Vintage trailer enthusiasts renovate and decorate their own little piece of American history.
VINTAGE TRAILERS HAVE BEEN A HOT TREND, AND “FINDING THE ELUSIVE TRAILER TO RESTORE IS HALF THE FUN,” WRITES VICTORIA OCKEN IN HER NEW BOOK, Vintage Trailer Voyeur: A Peek Inside the Unique Custom Trailer Culture. The other fun, of course, is when vintage-trailer enthusiasts decorate the interior of their trailers. “Every garage sale, junk store and auction is ripe with decorating possibilities,” writes Vicki. Vintage trailer owners “feel the tingle of anticipation run up their spine as they sort through the past, thrilled with the slightest piece of memorabilia. A postcard, original upholstery hidden under slipcovers or a forgotten toy—anything that tells a tale of the past and the ghosts that lurk there,” she writes. Why are these trailers so appealing? “It’s probably rooted in many things,” she says. “Nostalgia for the past, a simpler time. Or the desire to unplug from the technology that we can’t escape in our daily lives. The in-
terest in reconnecting with family and making new friends. These old trailers are simple, but ingenious at the same time. They inspire us to go back to a time where we could take pleasure in baking a pie, doing dishes by hand, eating under the stars, finding enjoyment in the smallest moments.” Vicki has been immersed in the quirky and obsessive world of the vintage trailer lifestyle for much of her life, and in this, her first book on the subject, she takes readers along to places like a vintage trailer rally and an all-girls’ camp. You’ll love the décor of these road-going jewels, from a chenille bedspread to a period-perfect Dixie stove, all on display in the book’s 300 photos. That’s because trailer owners finish off their meticulous restorations in one of two ways: either with carefully chosen accessories appropriate to the period of the trailers or using an equally carefully chosen—and quite possibly outrageous—motif. Vicki has seen trailers decorated with vintage wallpapers, old maps, special paint effects and even pennies glued on. “Anything that will fit through the door and doesn’t make the trailer too heavy is a possibility,” says Vicki. “Claw-foot tubs surrounded by gauzy vintage curtains. Old feather beds with crocheted linens. Antique dressers. Brass beds.” However, total weight and weight distribution do need to be taken into account for a trailer that will be moving. The beauty of trailer décor is that nothing has to be permanent. “You can trade things out as your whims change or as your shopping trips find new treasures. The fun of decorating the trailers is the journey. It never ends; it just evolves as your life and interests do.”
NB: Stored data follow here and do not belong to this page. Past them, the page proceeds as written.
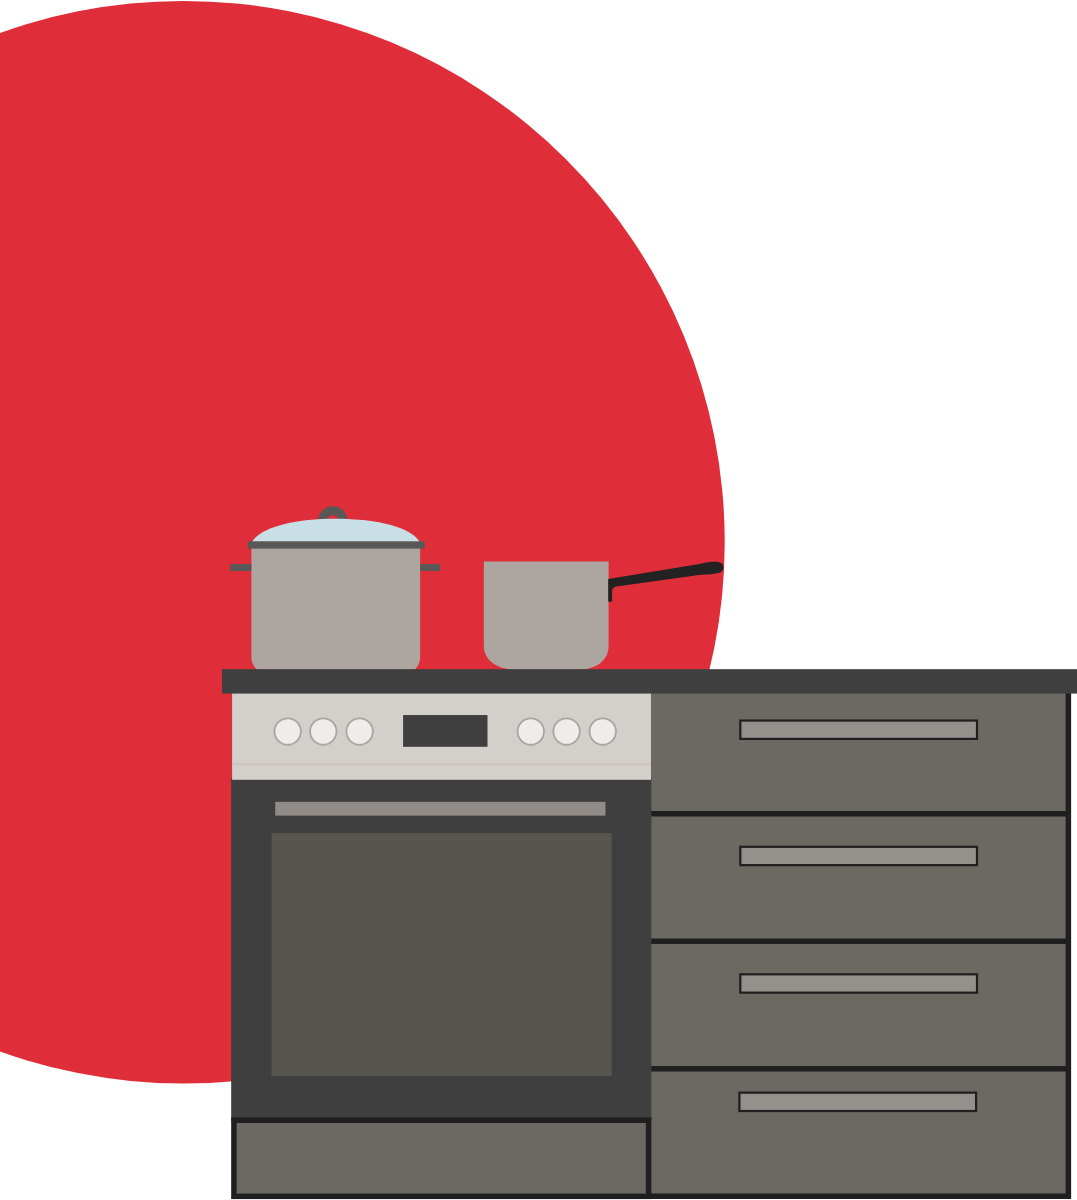
<!DOCTYPE html>
<html lang="en">
<head>
<meta charset="utf-8">
<title>Kitchen stove illustration</title>
<style>
:root {
  --paper: #ffffff;
  --red: #df2e3a;
  --charcoal: #3f3f3f;
  --line: #1f1f1f;
  --cabinet: #6c6962;
  --glass: #57564e;
  --handle: #94918c;
  --oven-handle: #918c88;
  --panel: #d3cfcb;
  --panel-line: #c9c4bf;
  --knob: #efece9;
  --knob-edge: #aaa6a2;
  --steel: #ada5a0;
  --lid: #c9dfe6;
  --trim: #5a5856;
  --pan-handle: #222222;
}
html, body { margin: 0; background: var(--paper); overflow: hidden; }
.kitchen { display: block; width: 1077px; height: 1200px; }
.sun { fill: var(--red); }
.worktop, .oven-body, .display { fill: var(--charcoal); }
.cabinet, .plinth { fill: var(--cabinet); }
.plinth { stroke: var(--line); stroke-width: 3; }
.seam { fill: none; stroke: var(--line); stroke-width: 3; }
.drawer-handle { fill: var(--handle); stroke: var(--line); stroke-width: 1.2; }
.panel { fill: var(--panel); }
.panel-line { stroke: var(--panel-line); stroke-width: 1; }
.knob { fill: var(--knob); stroke: var(--knob-edge); stroke-width: 1; }
.oven-handle { fill: var(--oven-handle); }
.oven-glass { fill: var(--glass); }
.steel { fill: var(--steel); }
.lid { fill: var(--lid); }
.trim { fill: var(--trim); }
.lid-knob { fill: none; stroke: var(--trim); stroke-width: 5; }
.pan-handle { fill: var(--pan-handle); }
</style>
</head>
<body>
<svg class="kitchen" viewBox="0 0 587 654" preserveAspectRatio="none" role="img" aria-label="Stove with two pots and a drawer cabinet in front of a red circle">
  <defs>
    <circle id="knob" class="knob" r="7.2"/>
    <rect id="drawer-handle" class="drawer-handle" width="129" height="10"/>
  </defs>

  <circle class="sun" cx="100" cy="295.5" r="295"/>

  <g id="stockpot">
    <path class="lid-knob" d="M175.800 284.500C175.800 276.300 187 276.300 187 284.500"/>
    <path class="lid" d="M137 296C141 287.500 160 282.700 183 282.700C206 282.700 225 287.500 229 296Z"/>
    <path class="steel" d="M137 298H229V358Q229 362 226 365H140Q137 362 137 358Z"/>
    <rect class="trim" x="135" y="295" width="96.500" height="4"/>
    <rect class="trim" x="125.500" y="307.400" width="11.500" height="3.800"/>
    <rect class="trim" x="229" y="307.400" width="11" height="3.800"/>
  </g>

  <g id="saucepan">
    <path class="steel" d="M263.700 306H331.700V352C331.700 360 325 365 315 365H281C271 365 263.700 360 263.700 352Z"/>
    <path class="pan-handle" d="M331.500 315.500L382 307.200C387 306 391 305.800 393.200 306.800C395 308.500 394.400 311 392.500 312C388 313.400 384 312.800 379 313.600L336 319.600Q333.800 320 333.600 322V328H331.500Z"/>
  </g>

  <g id="drawer-cabinet">
    <rect class="cabinet" x="354" y="377" width="229" height="275"/>
    <path class="seam" d="M354 443.500H583M354 513H583M354 582.500H583M353 652H583.700M582.300 377V653.500"/>
    <use href="#drawer-handle" x="403.500" y="392.700"/>
    <use href="#drawer-handle" x="403.500" y="461.500"/>
    <use href="#drawer-handle" x="403.500" y="531"/>
    <use href="#drawer-handle" x="403" y="595.500"/>
  </g>

  <g id="oven">
    <rect class="oven-body" x="126" y="424" width="229" height="187"/>
    <rect class="panel" x="126.500" y="377" width="228.300" height="48"/>
    <line class="panel-line" x1="126.500" y1="416.500" x2="354.800" y2="416.500"/>
    <use href="#knob" x="156.800" y="398.700"/>
    <use href="#knob" x="176.200" y="398.700"/>
    <use href="#knob" x="196" y="398.700"/>
    <rect class="display" x="219.700" y="389.700" width="46" height="17.300"/>
    <use href="#knob" x="289.300" y="398.700"/>
    <use href="#knob" x="308.800" y="398.700"/>
    <use href="#knob" x="328.500" y="398.700"/>
    <rect class="oven-handle" x="150" y="437" width="180" height="7.500"/>
    <rect class="oven-glass" x="148" y="454" width="185.300" height="132.500"/>
    <rect class="plinth" x="127.500" y="610.500" width="226" height="41.500"/>
  </g>

  <rect class="worktop" x="121" y="364.700" width="466" height="13.300"/>
</svg>
</body>
</html>
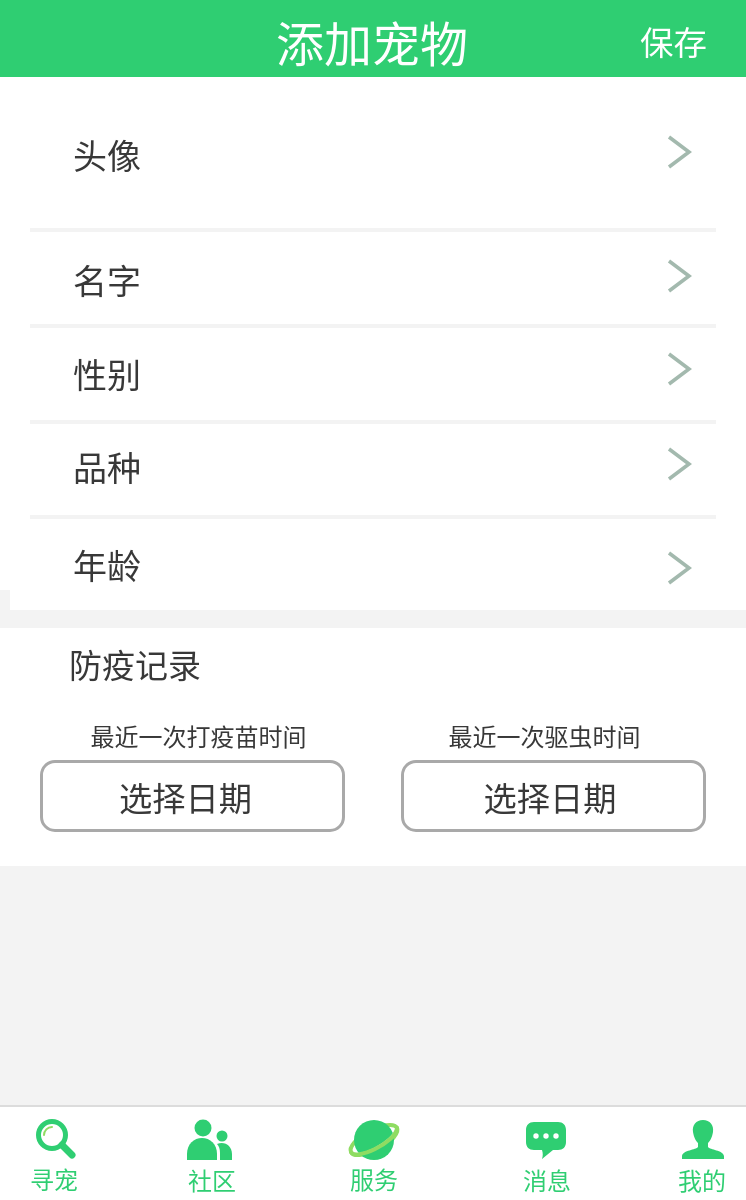
<!DOCTYPE html>
<html lang="zh-CN">
<head>
<meta charset="utf-8">
<title>添加宠物</title>
<style>
:root {
  --green: #2fce72;
  --lime: #8fdc62;
  --ink: #383838;
  --surface: #fff;
  --ground: #f3f3f3;
  --outline: #a9a9a9;
  --chevron: #a3b9ae;
}
* { box-sizing: border-box; margin: 0; padding: 0; }
html, body { width: 746px; height: 1200px; overflow: hidden; }
body {
  position: relative;
  background: var(--ground);
  color: var(--ink);
  font-family: "Noto Sans CJK SC", "Noto Sans CJK JP", sans-serif;
  font-weight: 400;
  white-space: nowrap;
}
a { color: inherit; text-decoration: none; }
.app-bar {
  position: absolute; left: 0; top: 0; width: 746px; height: 77px;
  background: var(--green); color: var(--surface);
}
.app-bar h1 {
  position: absolute; left: 276px; top: 11px;
  font-size: 48px; line-height: 60px; font-weight: 400;
}
.save { position: absolute; left: 640px; top: 16px; font-size: 33.5px; line-height: 50px; }
.pet-fields {
  position: absolute; left: 0; top: 77px; width: 746px; height: 533px;
  background: var(--surface); list-style: none;
}
.pet-fields::after {
  content: ""; position: absolute; left: 0; bottom: 0;
  width: 10px; height: 20px; background: var(--ground);
}
.field {
  position: relative; height: 96px; margin: 0 30px;
  border-bottom: 4px solid var(--ground);
}
.field.avatar { height: 155px; }
.field.breed { height: 95px; }
.field.age { height: 91px; border: 0; }
.field a {
  display: flex; align-items: center; justify-content: space-between;
  height: 100%; padding: 0 24px 0 43px; font-size: 34px; line-height: 50px;
}
.field span { position: relative; top: var(--label-shift, 0); }
.field svg { position: relative; top: var(--arrow-shift, 0); width: 26px; height: 36px; }
.health {
  position: absolute; left: 0; top: 628px; width: 746px; height: 238px;
  background: var(--surface);
}
.health h2 {
  position: absolute; left: 69px; top: 11px;
  font-size: 33px; line-height: 50px; font-weight: 400;
}
.record { position: absolute; top: 90px; width: 305px; text-align: center; }
.vaccine { left: 40px; }
.deworming { left: 401px; }
.record h3 {
  height: 42px; font-size: 24px; line-height: 36px; font-weight: 400;
}
.vaccine h3 { padding-right: 0; text-indent: 12px; }
.deworming h3 { text-indent: -18px; }
.date {
  display: block; height: 72px; border: 3px solid var(--outline); border-radius: 15px;
  font-size: 33.3px; line-height: 67px;
}
.vaccine .date { padding-right: 14px; }
.deworming .date { padding-right: 7px; }
.tab-bar {
  position: absolute; left: 0; top: 1105px; width: 746px; height: 95px;
  background: var(--surface); border-top: 2px solid #dcdcdc; color: var(--green);
}
.tab {
  position: absolute; top: 8px; width: 60px; height: 84px;
  display: flex; flex-direction: column; align-items: center;
  font-size: 24px; line-height: 32px;
}
.tab svg { width: 60px; height: 48px; fill: var(--green); flex: none; }
.tab.find { left: 24px; }
.tab.community { left: 182px; }
.tab.service { left: 344px; }
.tab.messages { left: 517px; }
.tab.mine { left: 672px; }
.tab.community span, .tab.messages span, .tab.mine span { position: relative; top: 1px; }
</style>
</head>
<body>
<svg width="0" height="0" style="position:absolute" aria-hidden="true">
  <defs>
    <path id="chevron" d="M3 3 23 18 3 33" fill="none" stroke="var(--chevron)" stroke-width="3.6"/>
  </defs>
</svg>

<header class="app-bar">
  <h1>添加宠物</h1>
  <a class="save" href="#">保存</a>
</header>

<main>
  <ul class="pet-fields">
    <li class="field avatar" style="--label-shift:2px;--arrow-shift:-1px"><a href="#"><span>头像</span><svg viewBox="0 0 26 36"><use href="#chevron"/></svg></a></li>
    <li class="field" style="--label-shift:2px;--arrow-shift:-2px"><a href="#"><span>名字</span><svg viewBox="0 0 26 36"><use href="#chevron"/></svg></a></li>
    <li class="field" style="--arrow-shift:-5px"><a href="#"><span>性别</span><svg viewBox="0 0 26 36"><use href="#chevron"/></svg></a></li>
    <li class="field breed" style="--label-shift:-3px;--arrow-shift:-6px"><a href="#"><span>品种</span><svg viewBox="0 0 26 36"><use href="#chevron"/></svg></a></li>
    <li class="field age" style="--arrow-shift:3px"><a href="#"><span>年龄</span><svg viewBox="0 0 26 36"><use href="#chevron"/></svg></a></li>
  </ul>

  <section class="health">
    <h2>防疫记录</h2>
    <div class="record vaccine">
      <h3>最近一次打疫苗时间</h3>
      <a class="date" href="#">选择日期</a>
    </div>
    <div class="record deworming">
      <h3>最近一次驱虫时间</h3>
      <a class="date" href="#">选择日期</a>
    </div>
  </section>
</main>

<nav class="tab-bar">
  <a class="tab find" href="#">
    <svg viewBox="0 0 60 48"><circle cx="28" cy="20" r="13.5" fill="none" stroke="var(--green)" stroke-width="5"/><path d="M38 30 48 40" stroke="var(--green)" stroke-width="7" stroke-linecap="round"/><path d="M20 20a8 8 0 0 1 8-8" fill="none" stroke="var(--lime)" stroke-width="2" stroke-linecap="round"/></svg>
    <span>寻宠</span>
  </a>
  <a class="tab community" href="#">
    <svg viewBox="0 0 60 48"><circle cx="21" cy="13" r="8.5"/><path d="M5 45v-6C5 29 12 23 20 23s15 6 15 16v6Z"/><circle cx="40" cy="21" r="5.5"/><path d="M38 45v-7c0-4-1-7-3-9 8-3 15 2 15 10v6Z"/></svg>
    <span>社区</span>
  </a>
  <a class="tab service" href="#">
    <svg viewBox="0 0 60 48"><ellipse cx="30" cy="25" rx="26" ry="10" transform="rotate(-28 30 25)" fill="none" stroke="var(--lime)" stroke-width="4"/><circle cx="30" cy="25" r="20"/><path d="M7 37C14 45 48 28 53 13" fill="none" stroke="var(--surface)" stroke-width="2"/><path d="M7 37C11 46 52 28 53 13" fill="none" stroke="var(--lime)" stroke-width="4" stroke-linecap="round"/></svg>
    <span>服务</span>
  </a>
  <a class="tab messages" href="#">
    <svg viewBox="0 0 60 48"><path d="M17 7h24c5 0 8 3 8 8v12c0 5-3 8-8 8h-5L25 44c1-3 1-6 0-9h-8c-5 0-8-3-8-8V15c0-5 3-8 8-8Z"/><g fill="var(--surface)"><circle cx="19" cy="21" r="2.7"/><circle cx="29" cy="21" r="2.7"/><circle cx="39" cy="21" r="2.7"/></g></svg>
    <span>消息</span>
  </a>
  <a class="tab mine" href="#">
    <svg viewBox="0 0 60 48"><path d="M31 5c7 0 11 5 10 12-1 6-3 9-5 11v4c2 3 15 3 16 9v3H10v-3c1-6 14-6 16-9v-4c-2-2-4-5-5-11C20 10 24 5 31 5Z"/></svg>
    <span>我的</span>
  </a>
</nav>
</body>
</html>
“Every garage sale, junk store and auction is ripe with decorating possibilities.”
The pastime of vintage trailer restoration is very popular with women. Vicki thinks it’s because many women spend their lives taking care of others, and have commitments ranging from family to jobs and homes. Trailers, she says, “offer an escape and independence. There is nothing like making your vision come to life, then hooking it up and hitting the open road. Meeting other like-minded women or traveling on their own, women find solace in these little trailers. It is a peaceful retreat, even if you are just sitting in the driveway—a little piece of heaven shrouded in aluminum.”
A TRAILER NAMED “RIVET,” enjoys his natural habitat: a scenic mountain range.
BUTTERCUP SITS UNDER STORM CLOUDS, her aluminum skin. waiting for the rain to cool